[[ SUPPLIED RECORDS, beginning ]]
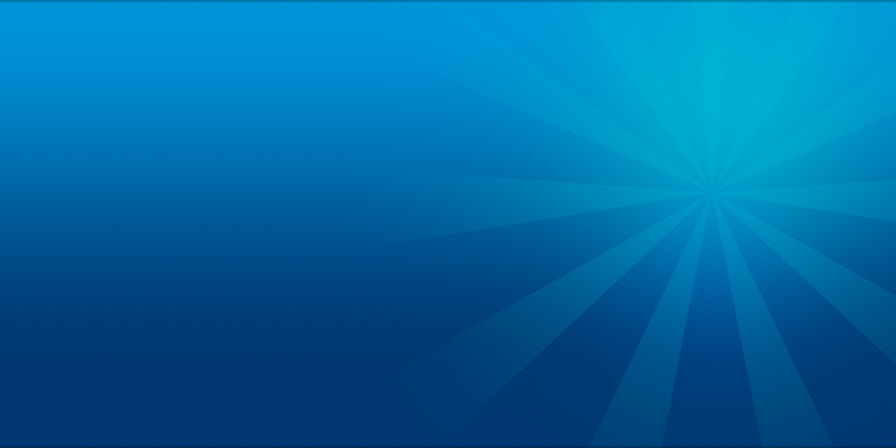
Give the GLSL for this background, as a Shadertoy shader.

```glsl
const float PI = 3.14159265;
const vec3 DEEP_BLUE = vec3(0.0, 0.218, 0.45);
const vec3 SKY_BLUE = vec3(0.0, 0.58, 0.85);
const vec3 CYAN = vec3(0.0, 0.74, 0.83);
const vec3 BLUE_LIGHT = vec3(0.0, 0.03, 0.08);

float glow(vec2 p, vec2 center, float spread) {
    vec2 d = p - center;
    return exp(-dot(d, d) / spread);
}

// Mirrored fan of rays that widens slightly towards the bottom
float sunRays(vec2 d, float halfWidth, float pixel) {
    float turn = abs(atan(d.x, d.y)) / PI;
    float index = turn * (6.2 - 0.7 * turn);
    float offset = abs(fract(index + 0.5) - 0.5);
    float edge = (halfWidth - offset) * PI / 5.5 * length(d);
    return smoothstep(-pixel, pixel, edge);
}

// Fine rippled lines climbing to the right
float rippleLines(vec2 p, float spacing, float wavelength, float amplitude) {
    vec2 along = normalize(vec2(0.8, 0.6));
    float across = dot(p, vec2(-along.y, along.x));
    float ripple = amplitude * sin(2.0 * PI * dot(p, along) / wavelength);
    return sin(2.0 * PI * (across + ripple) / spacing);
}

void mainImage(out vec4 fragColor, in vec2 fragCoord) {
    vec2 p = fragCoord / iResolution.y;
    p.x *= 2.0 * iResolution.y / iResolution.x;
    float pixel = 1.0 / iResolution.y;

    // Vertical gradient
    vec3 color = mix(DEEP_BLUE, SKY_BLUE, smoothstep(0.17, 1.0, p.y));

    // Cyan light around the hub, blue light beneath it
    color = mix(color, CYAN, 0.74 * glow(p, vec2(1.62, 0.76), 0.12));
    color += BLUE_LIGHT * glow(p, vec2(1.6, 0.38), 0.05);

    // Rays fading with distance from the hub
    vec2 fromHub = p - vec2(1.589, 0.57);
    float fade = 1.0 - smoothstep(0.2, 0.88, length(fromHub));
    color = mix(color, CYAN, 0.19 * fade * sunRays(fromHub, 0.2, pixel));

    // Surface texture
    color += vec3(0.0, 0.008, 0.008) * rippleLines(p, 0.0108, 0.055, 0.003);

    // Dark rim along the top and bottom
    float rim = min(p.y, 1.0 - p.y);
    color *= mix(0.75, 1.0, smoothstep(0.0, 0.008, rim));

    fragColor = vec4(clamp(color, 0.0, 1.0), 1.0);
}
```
[[ SUPPLIED RECORDS, end ]]
▶ _TASK DESCRIPTION_: Return every line from the records above that holds the word "const".

▶ _ANSWER SECTION_:
const float PI = 3.14159265;
const vec3 DEEP_BLUE = vec3(0.0, 0.218, 0.45);
const vec3 SKY_BLUE = vec3(0.0, 0.58, 0.85);
const vec3 CYAN = vec3(0.0, 0.74, 0.83);
const vec3 BLUE_LIGHT = vec3(0.0, 0.03, 0.08);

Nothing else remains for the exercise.